24 Jan 2017

The Canterbury Earthquake National Memorial that will be dedicated next month has been shaped by many whose lives were most profoundly impacted by the 22 February 2011 earthquake.

An artist's impression of the Canterbury Earthquake National Memorial.

An artist's impression of the Canterbury Earthquake National Memorial.

Designed to be a place for people to reflect on the devastating earthquakes that changed Canterbury and its communities forever, the Memorial honours those who lost their lives and acknowledges those who were seriously injured and everyone who helped in the rescue and recovery operation.

It will be dedicated on 22 February, in a joint event with the annual Civic commemorative ceremony to mark the sixth anniversary of the deadly quake.

The Memorial spans both sides of the Ōtākaro/Avon River, in the area bordered by the Montreal Street Bridge to the west, Durham Street to the east, and Cambridge and Oxford Terraces to the north and south. A Memorial Wall on the south bank is inscribed with the names of those who lost their lives in the 22 February Earthquake and words of acknowledgment, while the north bank is a quieter green space.

Ōtākaro Limited, Christchurch City Council, Te Rūnanga o Ngāi Tahu and the Ministry of Culture and Heritage have worked together to deliver the Memorial.

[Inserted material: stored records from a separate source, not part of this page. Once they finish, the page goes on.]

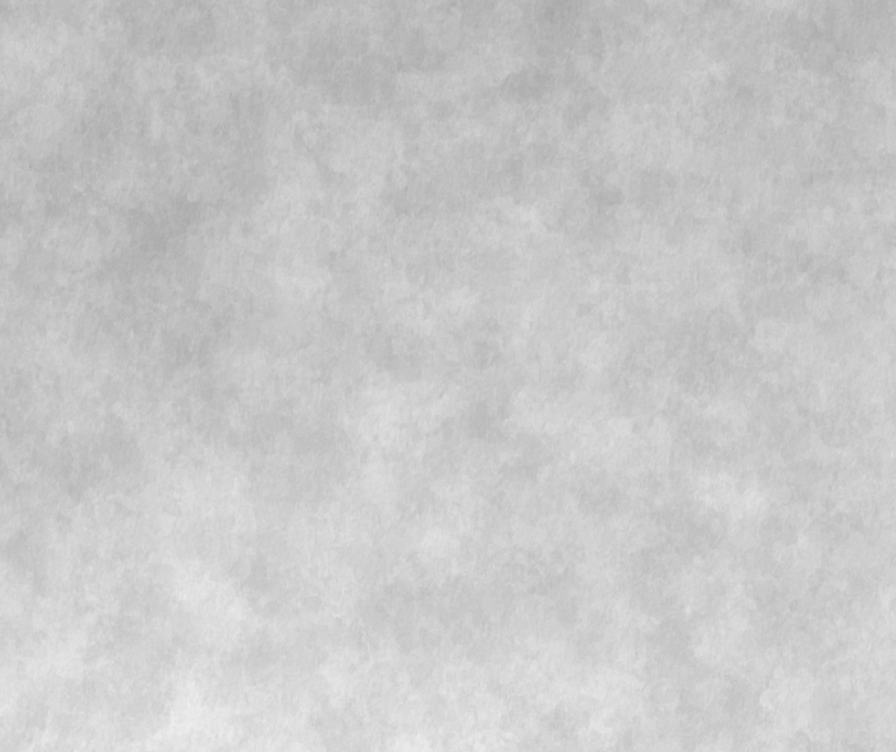
A WebGL 2 fragment shader for this texture:

```glsl
#version 300 es
precision highp float;
// Pale grey mottled plaster: a vertical tone gradient carries faint clouds,
// stacked crisp daubs with ragged edges (thresholded, warped noise), and a
// fine embossed grain that runs mostly upright.

uniform vec2 u_resolution;
out vec4 fragColor;

// Integer hash of a lattice cell, 0..1
float hash(vec2 cell, uint seed) {
    uvec2 q = uvec2(ivec2(cell)) * uvec2(1597334677u, 3812015801u);
    uint h = (q.x ^ q.y ^ (seed * 668265263u)) * 747796405u;
    h = ((h >> 15) ^ h) * 277803737u;
    h = (h >> 16) ^ h;
    return float(h >> 8) / 16777216.0;
}

// Smooth value noise, 0..1
float noise(vec2 p, uint seed) {
    vec2 cell = floor(p);
    vec2 f = fract(p);
    f = f * f * (3.0 - 2.0 * f);
    float low = mix(hash(cell, seed), hash(cell + vec2(1, 0), seed), f.x);
    float high = mix(hash(cell + vec2(0, 1), seed), hash(cell + vec2(1, 1), seed), f.x);
    return mix(low, high, f.y);
}

// Rotated octaves of noise, 0..1
float fbm(vec2 p, int octaves, uint seed) {
    const mat2 turn = mat2(0.8, 0.6, -0.6, 0.8);
    float sum = 0.0, weight = 0.5, total = 0.0;
    for (int i = 0; i < octaves; i++) {
        sum += weight * noise(p, seed + uint(i));
        total += weight;
        weight *= 0.5;
        p = turn * p * 2.03 + 7.3;
    }
    return sum / total;
}

// Small displacement that tears the daub edges
vec2 tear(vec2 p, uint seed) {
    return vec2(fbm(p, 3, seed), fbm(p, 3, seed + 11u)) - 0.5;
}

// One layer of flat daubs, -0.5..0.5, covering more area at low levels
float daubs(vec2 p, float scale, float level, float softness, uint seed) {
    vec2 torn = p + 0.075 * tear(p * vec2(58.0, 46.0), seed + 40u);
    float field = fbm(torn * scale, 3, seed);
    return smoothstep(level - softness, level + softness, field) - 0.5;
}

// Height of the fine upright grain
float grain(vec2 p) {
    vec2 bent = p + 0.012 * tear(p * 30.0, 300u);
    return 0.6 * noise(bent * vec2(190.0, 95.0), 310u)
         + 0.4 * noise(bent * vec2(330.0, 240.0), 320u);
}

// Broad lighting, darker toward the top and brightest low on the left
float lighting(vec2 p) {
    float base = mix(0.838, 0.728, p.y);
    vec2 d = (p - vec2(0.32, 0.05)) / vec2(0.4, 0.16);
    return base + 0.032 * exp(-dot(d, d));
}

void main() {
    vec2 p = gl_FragCoord.xy / u_resolution.y;
    float tone = lighting(p);

    // Faint clouds, slightly slanted
    vec2 slanted = vec2(p.x + 0.35 * p.y, p.y - 0.35 * p.x);
    tone += 0.075 * (fbm(slanted * vec2(4.4, 5.2), 3, 5u) - 0.5);

    // Daubs from large to small, alternately sparse and dense
    float scale = 8.0;
    for (int i = 0; i < 6; i++) {
        float t = float(i) / 5.0;
        float level = 0.5 + 0.06 * (mod(float(i), 2.0) - 0.5);
        float softness = mix(0.06, 0.04, t);
        tone += mix(0.02, 0.017, t) * daubs(p, scale, level, softness, 60u + 70u * uint(i));
        scale *= 1.36;
    }

    // Grain lit from the upper left
    float relief = grain(p) - grain(p + vec2(-0.0022, 0.0022));
    tone += 0.034 * relief;
    tone += 0.018 * (noise(p * vec2(400.0, 360.0), 500u) - 0.5);

    fragColor = vec4(vec3(clamp(tone, 0.0, 1.0)), 1.0);
}
```
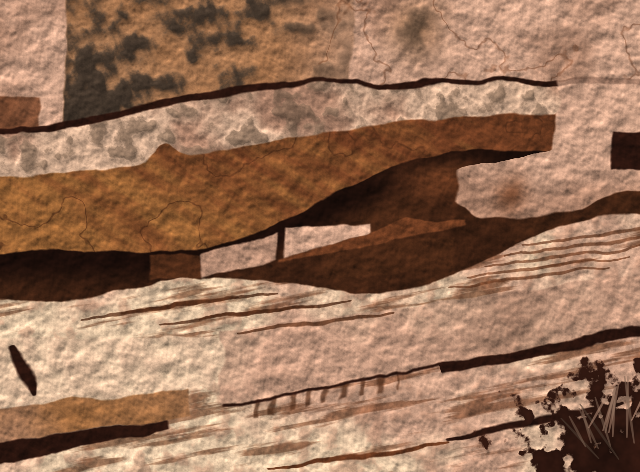
A WebGL 1 fragment shader for this texture:

```glsl
precision highp float;
// Sunlit sandstone: stained cliff, rounded overhang, shaded hollow and tilted beds.
// Layers are painted upward from the lowest beds, each bounded by a smooth curve
// in noise-warped coordinates; embossed noise gives the stone its grain.
uniform vec2 u_resolution;

const vec3 CREAM = vec3(.88, .76, .63);
const vec3 PINK = vec3(.78, .61, .51);
const vec3 DUSK = vec3(.64, .48, .39);
const vec3 OCHRE = vec3(.57, .37, .2);
const vec3 RUST = vec3(.38, .21, .12);
const vec3 DARK = vec3(.16, .08, .055);
const vec3 LICHEN = vec3(.25, .2, .16);
const float EDGE = .0025;
const float WARP = .022;
const float GRAIN = 1.5;
const float BED_SLOPE = .19;

vec3 col;
void paint(vec3 c, float mask) { col = mix(col, c, clamp(mask, 0., 1.)); }
float hash(vec2 p) {
  p = fract(p * vec2(.1031, .1137));
  p += dot(p, p.yx + 33.33);
  return fract((p.x + p.y) * p.x * 7.31);
}
float noise(vec2 p) {
  vec2 i = floor(p), f = fract(p);
  f *= f * (3. - 2. * f);
  return mix(mix(hash(i), hash(i + vec2(1, 0)), f.x),
             mix(hash(i + vec2(0, 1)), hash(i + 1.), f.x), f.y);
}
float fbm(vec2 p) {
  float sum = 0., amp = .5;
  for (int i = 0; i < 5; i++) {
    sum += amp * noise(p);
    p = mat2(1.6, 1.2, -1.2, 1.6) * p + 7.3;
    amp *= .5;
  }
  return sum;
}
float above(float v, float edge) { return smoothstep(-EDGE, EDGE, v - edge); }
float span(float v, float lo, float hi) { return above(v, lo) * above(hi, v); }
float bump(float v, float mid, float width) { v = (v - mid) / width; return exp(-v * v); }
float seam(vec2 p, vec2 a, vec2 d, float w) {
  float h = clamp(dot(p - a, d) / dot(d, d), 0., 1.);
  w *= .35 + 2.6 * h * (1. - h);
  return 1. - smoothstep(w * .5, w + .001, length(p - a - d * h));
}

void main() {
  vec2 uv = gl_FragCoord.xy / u_resolution, s = uv * vec2(1.355, 1);
  vec2 p = uv + WARP * (vec2(fbm(s * 13.), fbm(s * 13. + 40.)) - .48);
  float x = p.x, y = p.y;
  vec2 bed = vec2(s.x, s.y - BED_SLOPE * s.x);
  float broad = fbm(s * 5. + 11.), fine = fbm(s * 34. + 3.);
  float fissure = 1. - smoothstep(0., .02, abs(fbm(s * 8. + 70.) - .48));

  // Lower beds with thin seams
  col = mix(PINK, CREAM, smoothstep(.35, .65, broad + .2 - .35 * x));
  paint(DUSK, .55 * smoothstep(.5, .68, fine));
  float base = .049 + .26 * x;
  float slab = above(x, .345) * span(y, base, .23 + .19 * x);
  paint(mix(PINK, DUSK, .5 * broad + .1), .75 * slab);
  paint(RUST, (1. - slab) * .6 * smoothstep(.55, .68, fbm(bed * vec2(5, 48))));
  paint(DUSK * .85, .5 * slab * bump(x, .8, .07));
  for (int i = 0; i < 5; i++) {
    float k = float(i);
    vec2 a = vec2(.13 + .06 * k, .325 - .008 * k + .02 * mod(k, 2.));
    paint(RUST * .8, .8 * seam(p, a, vec2(.24, .045), .005));
    paint(RUST, .7 * seam(p, vec2(.7 + .03 * k, .39 + .023 * k), vec2(.25, .045), .004));
  }
  // Rubble and ledge shadows
  float blocks = smoothstep(.25, .45, abs(fract(x * 38. + 2. * broad) - .5));
  paint(RUST * .7, .7 * blocks * span(x, .38, .62) * span(y, base - .036, base));
  paint(DARK, above(x, .35) * span(y, base - mix(.006, .022, above(x, .69)), base));
  paint(DARK, seam(p, vec2(.7, .066), vec2(.27, .08), .01));
  paint(RUST, seam(p, vec2(.42, .01), vec2(.28, .05), .006));
  // Bright left slab, underside and cast shadow
  float lip = .137 + .13 * x, foot = .067 + .17 * x;
  paint(mix(CREAM, PINK, .6 * fine), span(y, lip, .285) * above(.352 - 6. * pow(abs(y - .24), 2.), x));
  paint(mix(DUSK, OCHRE, broad), span(y, foot, lip) * above(.3, x));
  paint(DARK, span(y, .02 + .27 * x, foot) * above(.26, x));
  paint(DARK, seam(p, vec2(.02, .265), vec2(.035, -.1), .012));

  // Shaded hollow with sunlit steps
  float ground = .364 + .045 * smoothstep(.1, .3, x) - .03 * bump(x, .58, .09)
    + .135 * smoothstep(.65, .95, x);
  float ceiling = .467 + .215 * smoothstep(.27, .74, x);
  vec3 hollow = mix(DARK * .65, RUST * .72, smoothstep(.02, .09, ceiling - y) * (.35 + .9 * broad));
  hollow = mix(hollow, RUST, bump(x, .69, .07) * bump(y, .62, .04));
  paint(hollow, above(y, ground));
  paint(RUST * .72, span(x, .51, .71) * span(y, .36 + .1 * x, .441 + .08 * x));
  float tread = .25 + .45 * x;
  paint(RUST * 1.1, span(x, .44, .73) * span(y, .325 + .27 * x, min(tread, .535)));
  paint(RUST * .8, span(x, .234, .312) * span(y, .408, .46));
  paint(mix(DUSK, PINK, broad), span(x, .312, .437) * span(y, .31 + .32 * x, .353 + .352 * x));
  paint(PINK, span(x, .45, .58) * span(y, tread, .474 + .1 * x));

  // Overhang underside and right boulder
  float streak = fbm(vec2(s.x - s.y, s.x + s.y * 1.6) * vec2(6, 22));
  vec3 under = mix(OCHRE, RUST * 1.08, clamp(1.1 * x + 1.6 * streak + 1.2 * y - 1.45, 0., 1.));
  paint(mix(under, RUST * .75, .55 * fissure), above(y, ceiling));
  float keel = .578 + .055 * smoothstep(.82, 1., x) - .04 * smoothstep(.7, .76, x);
  vec3 boulder = mix(DUSK, PINK, smoothstep(0., .14, y - keel + .3 * broad - .13));
  boulder = mix(boulder, RUST, .75 * bump(x, .8, .025) * bump(y, .59, .04));
  paint(boulder, above(y, keel) * above(x, .715 + .15 * smoothstep(.635, .69, y)));
  paint(DARK, above(x, .958) * span(y, .64, .72));

  // Sunlit lip
  float brow = .62 + .135 * smoothstep(-.05, .8, x) + .035 * bump(x, .26, .025);
  vec3 face = mix(DUSK, mix(PINK, CREAM, .4), smoothstep(.35, .6, broad + .25 * fine));
  face = mix(face, LICHEN * 1.5, .6 * smoothstep(.5, .62, fine));
  paint(face, above(y, brow) * above(.875 - 9. * pow(abs(y - .79), 2.), x));

  // Upper cliff, stains and crack
  float crack = .718 + .112 * smoothstep(-.05, .52, x) - .014 * bump(x, .6, .05);
  float stain = span(x, .105, .55) * (1. - .6 * smoothstep(.4, .55, x));
  stain += .7 * bump(x, .65, .04) * bump(y, .94, .06);
  vec3 cliff = mix(DUSK, PINK, smoothstep(.2, .5, broad));
  cliff = mix(cliff, OCHRE, .6 * stain);
  cliff = mix(cliff, LICHEN, stain * smoothstep(.42, .58, .55 * (broad + fine)));
  cliff = mix(cliff, RUST, .8 * above(.06, x) * above(.795, y) + .4 * fissure * above(x, .5));
  paint(cliff, above(y, crack));
  float gap = .004 + .009 * noise(vec2(x * 14., 2));
  paint(DARK, span(y, crack - gap, crack + .004) * (1. - .7 * above(x, .87)));

  // Embossed grain
  float relief = fine - fbm((s + vec2(-.003, .006)) * 34. + 3.);
  col *= 1. + GRAIN * relief + .3 * (fbm(bed * vec2(60, 130)) - .48);

  // Dry bush
  paint(DARK * (.5 + fine), smoothstep(.07, .17, fine - 2.6 * length(uv - vec2(.97, .04))));
  for (int i = 0; i < 14; i++) {
    float r = hash(vec2(i, 5)), t = hash(vec2(i, 19));
    vec2 root = vec2(.91 + .09 * r, .02 + .09 * t);
    paint(mix(LICHEN, PINK, t), .6 * seam(uv, root, vec2(.12 * t - .07, .06 + .09 * r), .0022));
  }
  gl_FragColor = vec4(clamp(col, 0., 1.), 1);
}
```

Ōtākaro Limited Chief Executive Albert Brantley says asking for feedback from bereaved families, those who were severely injured and first responders has been central to the development of the Memorial.

“Their views have shaped every aspect of the Memorial, starting with their strong preference for a space that featured greenery and water. From the development of the north bank to the way the names are arranged on the Memorial wall, the project team has worked closely with many people who were deeply affected by the earthquake every step of the way.”

Christchurch Mayor Lianne Dalziel says marking this years’ anniversary at the Memorial site will be very poignant.

“I look forward to standing alongside everyone who experienced the earthquakes or who were affected by them in some way. Together, we will remember and reflect on all we have lost, and again give thanks for all the support we received.”

The names on the wall will remain covered until construction is complete and the bereaved families can view the finished site first at a private blessing ceremony. The words of acknowledgement will be unveiled at the National Dedication.

The 22 February Commemorative Event will be livestreamed on the Council website. A Facebook page has information and updates on the Memorial, and people are encouraged to share their stories of the earthquakes and give thanks to those that helped out at quakestories.govt.nz